The White Paper does not set out the Federal Government's position on the interaction between the CPRS and petroleum resource rent tax. These details will be available once the exposure draft of the proposed CPRS legislation is released. The Federal Government is continuing to consult stakeholders about this issue.

GST

In the White Paper, the Federal Government confirms that, to promote certainty, it will amend the GST law to characterise AEUs (and eligible international units) as personal property rights and not real property rights for GST purposes. The Federal Government has also confirmed that the normal GST rules will apply to transactions involving AEUs, including input taxed treatment of supplies of financial derivatives of AEUs.

State taxes

There has been uncertainty about whether, in some states, taxes will be levied on allocations and transfers of AEUs. In the White Paper, the Federal Government states that it has written to the states seeking their agreement not to levy these taxes.

The next step

The Federal Government is proposing to release an exposure draft of the CPRS legislation for public comment in early March 2009 (delayed from late February 2009). If you would like further information in regard to the White Paper proposals that will form the basis of this draft legislation, or any other information, please contact any of the people below.
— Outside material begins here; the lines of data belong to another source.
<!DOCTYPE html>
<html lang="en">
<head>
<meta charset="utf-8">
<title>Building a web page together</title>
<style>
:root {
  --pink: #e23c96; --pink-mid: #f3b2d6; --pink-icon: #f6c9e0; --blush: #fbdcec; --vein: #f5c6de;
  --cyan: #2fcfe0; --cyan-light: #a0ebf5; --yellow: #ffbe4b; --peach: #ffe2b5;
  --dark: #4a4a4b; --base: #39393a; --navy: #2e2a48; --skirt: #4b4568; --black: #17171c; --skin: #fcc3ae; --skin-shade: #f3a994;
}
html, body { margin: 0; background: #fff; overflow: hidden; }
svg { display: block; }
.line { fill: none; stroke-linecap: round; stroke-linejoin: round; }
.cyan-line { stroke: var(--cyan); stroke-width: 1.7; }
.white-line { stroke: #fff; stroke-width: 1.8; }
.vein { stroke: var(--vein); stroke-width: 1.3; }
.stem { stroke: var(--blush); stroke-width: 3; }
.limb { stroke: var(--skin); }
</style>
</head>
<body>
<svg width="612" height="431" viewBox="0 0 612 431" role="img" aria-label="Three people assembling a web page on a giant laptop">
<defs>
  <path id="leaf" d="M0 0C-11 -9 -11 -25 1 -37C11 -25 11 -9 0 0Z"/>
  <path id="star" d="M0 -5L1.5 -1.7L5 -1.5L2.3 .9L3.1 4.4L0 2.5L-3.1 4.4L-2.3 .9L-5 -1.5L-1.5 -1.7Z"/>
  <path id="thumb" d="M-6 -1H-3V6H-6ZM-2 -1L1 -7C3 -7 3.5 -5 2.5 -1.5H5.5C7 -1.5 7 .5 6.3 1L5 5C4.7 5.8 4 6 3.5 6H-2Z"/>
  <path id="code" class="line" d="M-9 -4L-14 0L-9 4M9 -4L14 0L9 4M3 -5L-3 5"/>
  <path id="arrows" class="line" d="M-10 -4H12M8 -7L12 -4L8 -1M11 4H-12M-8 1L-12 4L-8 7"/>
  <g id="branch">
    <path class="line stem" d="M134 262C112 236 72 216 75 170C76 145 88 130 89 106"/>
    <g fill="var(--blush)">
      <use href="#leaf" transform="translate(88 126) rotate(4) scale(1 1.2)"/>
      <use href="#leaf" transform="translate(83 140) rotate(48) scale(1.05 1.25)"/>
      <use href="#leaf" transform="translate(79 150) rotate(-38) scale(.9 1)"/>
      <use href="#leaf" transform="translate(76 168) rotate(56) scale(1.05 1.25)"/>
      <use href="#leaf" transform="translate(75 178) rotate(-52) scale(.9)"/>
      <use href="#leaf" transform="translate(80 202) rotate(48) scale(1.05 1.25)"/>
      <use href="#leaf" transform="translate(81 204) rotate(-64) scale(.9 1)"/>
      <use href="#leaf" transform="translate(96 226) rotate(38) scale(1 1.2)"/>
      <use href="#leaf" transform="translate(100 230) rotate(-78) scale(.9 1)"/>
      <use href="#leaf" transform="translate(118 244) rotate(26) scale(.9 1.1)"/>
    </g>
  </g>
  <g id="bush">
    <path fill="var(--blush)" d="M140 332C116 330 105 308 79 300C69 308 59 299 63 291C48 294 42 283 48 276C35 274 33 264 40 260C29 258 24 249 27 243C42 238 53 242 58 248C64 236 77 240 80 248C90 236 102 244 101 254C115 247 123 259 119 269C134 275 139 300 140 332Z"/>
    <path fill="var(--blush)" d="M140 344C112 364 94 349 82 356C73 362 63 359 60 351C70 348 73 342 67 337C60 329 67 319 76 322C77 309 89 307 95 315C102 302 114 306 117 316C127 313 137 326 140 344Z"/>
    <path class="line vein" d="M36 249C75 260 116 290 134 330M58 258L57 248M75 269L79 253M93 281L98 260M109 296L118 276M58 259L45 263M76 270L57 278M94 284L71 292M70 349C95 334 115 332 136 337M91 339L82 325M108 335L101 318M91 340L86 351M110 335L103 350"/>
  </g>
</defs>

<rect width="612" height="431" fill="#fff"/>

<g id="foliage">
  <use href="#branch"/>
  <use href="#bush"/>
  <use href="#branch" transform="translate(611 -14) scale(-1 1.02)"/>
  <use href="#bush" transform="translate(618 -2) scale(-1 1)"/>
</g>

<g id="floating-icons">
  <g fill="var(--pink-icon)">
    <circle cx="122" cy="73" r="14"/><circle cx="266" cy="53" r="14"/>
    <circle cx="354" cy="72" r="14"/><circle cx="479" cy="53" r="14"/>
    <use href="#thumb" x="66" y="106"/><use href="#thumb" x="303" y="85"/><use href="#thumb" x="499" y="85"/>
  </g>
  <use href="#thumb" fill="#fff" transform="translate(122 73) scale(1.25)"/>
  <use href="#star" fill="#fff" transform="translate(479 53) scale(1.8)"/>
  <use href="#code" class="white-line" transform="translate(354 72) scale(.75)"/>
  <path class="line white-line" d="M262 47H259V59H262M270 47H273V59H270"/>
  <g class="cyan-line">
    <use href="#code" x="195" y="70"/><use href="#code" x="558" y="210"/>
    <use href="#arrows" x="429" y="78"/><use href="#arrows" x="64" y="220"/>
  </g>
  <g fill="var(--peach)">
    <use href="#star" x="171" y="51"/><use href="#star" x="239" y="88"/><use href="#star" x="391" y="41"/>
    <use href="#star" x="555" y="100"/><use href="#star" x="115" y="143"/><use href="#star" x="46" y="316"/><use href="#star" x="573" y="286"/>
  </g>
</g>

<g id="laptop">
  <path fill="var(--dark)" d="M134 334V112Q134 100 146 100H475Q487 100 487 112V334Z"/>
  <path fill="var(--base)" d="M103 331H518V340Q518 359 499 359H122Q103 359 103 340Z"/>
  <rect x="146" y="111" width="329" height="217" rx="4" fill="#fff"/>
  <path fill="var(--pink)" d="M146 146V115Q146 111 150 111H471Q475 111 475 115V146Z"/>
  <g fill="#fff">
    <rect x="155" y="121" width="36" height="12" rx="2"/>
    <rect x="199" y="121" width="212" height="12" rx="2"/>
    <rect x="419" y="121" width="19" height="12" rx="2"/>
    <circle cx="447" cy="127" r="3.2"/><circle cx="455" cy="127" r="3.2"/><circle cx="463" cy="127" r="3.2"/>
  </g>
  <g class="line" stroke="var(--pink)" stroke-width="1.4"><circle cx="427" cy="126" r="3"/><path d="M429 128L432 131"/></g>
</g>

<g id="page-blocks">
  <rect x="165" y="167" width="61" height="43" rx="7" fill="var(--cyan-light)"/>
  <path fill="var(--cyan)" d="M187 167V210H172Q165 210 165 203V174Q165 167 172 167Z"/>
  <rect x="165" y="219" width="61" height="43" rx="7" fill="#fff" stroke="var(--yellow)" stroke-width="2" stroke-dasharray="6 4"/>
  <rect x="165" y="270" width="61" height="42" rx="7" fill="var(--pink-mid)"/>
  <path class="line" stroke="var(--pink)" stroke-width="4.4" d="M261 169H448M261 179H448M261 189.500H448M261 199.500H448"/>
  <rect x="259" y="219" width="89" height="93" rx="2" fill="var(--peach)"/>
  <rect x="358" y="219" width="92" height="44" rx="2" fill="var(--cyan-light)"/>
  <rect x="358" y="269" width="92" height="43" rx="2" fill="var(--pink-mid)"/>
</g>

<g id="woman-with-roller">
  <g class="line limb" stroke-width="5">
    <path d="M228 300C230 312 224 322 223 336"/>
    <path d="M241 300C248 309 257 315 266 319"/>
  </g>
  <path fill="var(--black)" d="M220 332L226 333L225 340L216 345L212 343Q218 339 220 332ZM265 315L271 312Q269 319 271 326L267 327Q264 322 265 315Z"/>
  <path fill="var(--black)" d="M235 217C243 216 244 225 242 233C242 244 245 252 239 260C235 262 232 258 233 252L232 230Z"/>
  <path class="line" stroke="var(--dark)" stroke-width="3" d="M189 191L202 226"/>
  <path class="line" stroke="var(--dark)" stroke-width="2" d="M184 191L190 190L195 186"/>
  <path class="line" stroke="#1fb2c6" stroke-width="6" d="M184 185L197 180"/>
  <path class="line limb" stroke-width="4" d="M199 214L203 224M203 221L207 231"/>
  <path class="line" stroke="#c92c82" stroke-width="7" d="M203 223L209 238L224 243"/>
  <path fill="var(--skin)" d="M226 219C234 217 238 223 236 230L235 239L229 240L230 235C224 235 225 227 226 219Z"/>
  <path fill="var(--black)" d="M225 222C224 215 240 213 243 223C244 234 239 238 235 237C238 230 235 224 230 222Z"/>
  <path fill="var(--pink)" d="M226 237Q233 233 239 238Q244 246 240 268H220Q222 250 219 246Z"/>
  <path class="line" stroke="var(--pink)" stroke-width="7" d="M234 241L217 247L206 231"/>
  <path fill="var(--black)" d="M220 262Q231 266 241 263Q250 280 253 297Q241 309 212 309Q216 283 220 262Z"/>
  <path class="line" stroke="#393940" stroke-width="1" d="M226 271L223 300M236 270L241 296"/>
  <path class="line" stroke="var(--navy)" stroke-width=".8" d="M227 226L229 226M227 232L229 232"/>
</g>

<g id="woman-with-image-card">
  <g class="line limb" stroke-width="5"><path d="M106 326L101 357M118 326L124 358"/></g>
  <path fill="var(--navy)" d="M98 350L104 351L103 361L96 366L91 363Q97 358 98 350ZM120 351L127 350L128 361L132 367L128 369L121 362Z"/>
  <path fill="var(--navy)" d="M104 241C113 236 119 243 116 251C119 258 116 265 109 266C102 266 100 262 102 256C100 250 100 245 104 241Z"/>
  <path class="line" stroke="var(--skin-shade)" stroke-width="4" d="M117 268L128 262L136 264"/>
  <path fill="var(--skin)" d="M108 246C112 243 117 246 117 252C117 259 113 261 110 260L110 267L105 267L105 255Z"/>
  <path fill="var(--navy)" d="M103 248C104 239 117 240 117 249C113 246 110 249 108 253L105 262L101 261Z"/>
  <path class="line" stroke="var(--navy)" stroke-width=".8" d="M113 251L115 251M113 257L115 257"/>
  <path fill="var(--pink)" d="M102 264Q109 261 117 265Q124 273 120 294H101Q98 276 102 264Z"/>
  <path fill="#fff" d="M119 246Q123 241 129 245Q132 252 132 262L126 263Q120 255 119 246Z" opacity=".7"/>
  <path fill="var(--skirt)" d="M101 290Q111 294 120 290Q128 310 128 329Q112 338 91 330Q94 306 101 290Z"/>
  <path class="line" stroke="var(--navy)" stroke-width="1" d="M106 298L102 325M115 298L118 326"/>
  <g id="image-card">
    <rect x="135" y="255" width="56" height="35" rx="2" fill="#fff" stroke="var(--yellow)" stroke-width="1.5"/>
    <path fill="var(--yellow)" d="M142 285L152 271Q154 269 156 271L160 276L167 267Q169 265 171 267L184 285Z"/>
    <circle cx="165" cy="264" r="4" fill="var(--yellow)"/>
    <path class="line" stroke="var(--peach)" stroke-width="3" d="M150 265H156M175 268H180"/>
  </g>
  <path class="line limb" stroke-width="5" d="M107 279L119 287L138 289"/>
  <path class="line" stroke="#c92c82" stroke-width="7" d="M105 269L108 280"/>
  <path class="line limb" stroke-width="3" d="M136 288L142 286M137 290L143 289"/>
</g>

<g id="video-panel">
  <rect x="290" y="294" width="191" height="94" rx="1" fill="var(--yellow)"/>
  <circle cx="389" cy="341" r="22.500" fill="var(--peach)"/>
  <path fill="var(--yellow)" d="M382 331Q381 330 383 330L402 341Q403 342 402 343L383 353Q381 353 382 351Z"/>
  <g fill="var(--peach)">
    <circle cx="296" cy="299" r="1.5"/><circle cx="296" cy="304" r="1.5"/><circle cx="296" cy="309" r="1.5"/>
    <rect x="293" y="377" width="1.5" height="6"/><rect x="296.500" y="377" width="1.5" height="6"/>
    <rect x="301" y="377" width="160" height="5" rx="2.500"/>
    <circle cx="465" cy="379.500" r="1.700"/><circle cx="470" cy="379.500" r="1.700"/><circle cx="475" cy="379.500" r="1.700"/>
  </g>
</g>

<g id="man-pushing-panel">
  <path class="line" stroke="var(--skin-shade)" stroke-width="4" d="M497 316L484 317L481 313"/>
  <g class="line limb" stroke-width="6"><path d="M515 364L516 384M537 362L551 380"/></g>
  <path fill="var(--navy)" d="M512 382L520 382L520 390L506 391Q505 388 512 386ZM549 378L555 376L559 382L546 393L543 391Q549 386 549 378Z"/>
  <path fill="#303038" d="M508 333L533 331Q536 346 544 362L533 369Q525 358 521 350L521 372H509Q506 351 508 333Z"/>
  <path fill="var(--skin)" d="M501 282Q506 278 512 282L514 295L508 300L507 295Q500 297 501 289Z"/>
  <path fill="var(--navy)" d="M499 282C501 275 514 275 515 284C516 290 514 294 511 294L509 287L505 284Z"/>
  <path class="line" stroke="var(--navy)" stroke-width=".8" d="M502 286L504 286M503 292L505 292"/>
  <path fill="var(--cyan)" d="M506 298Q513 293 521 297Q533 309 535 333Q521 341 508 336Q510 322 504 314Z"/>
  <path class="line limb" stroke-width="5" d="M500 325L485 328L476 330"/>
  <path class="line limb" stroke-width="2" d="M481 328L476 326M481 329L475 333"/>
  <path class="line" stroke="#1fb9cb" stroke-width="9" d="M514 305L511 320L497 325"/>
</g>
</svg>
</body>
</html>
Footnotes
  1. Alternatively, liable entities may surrender eligible international units. However, for the sake of simplicity, this article refers only to AEUs.

For further information, please contact:

Share or Save for later

What are these?

 

To save this publication on your smartphone or
tablet for off-line reading (eg on a plane flight),
we recommend Pocket.

 

 

You can leave a comment on this publication below. Please note, we are not able to provide specific legal advice in this forum. If you would like advice relating to this topic, please contact one of the authors directly.

Comment Box is loading comments...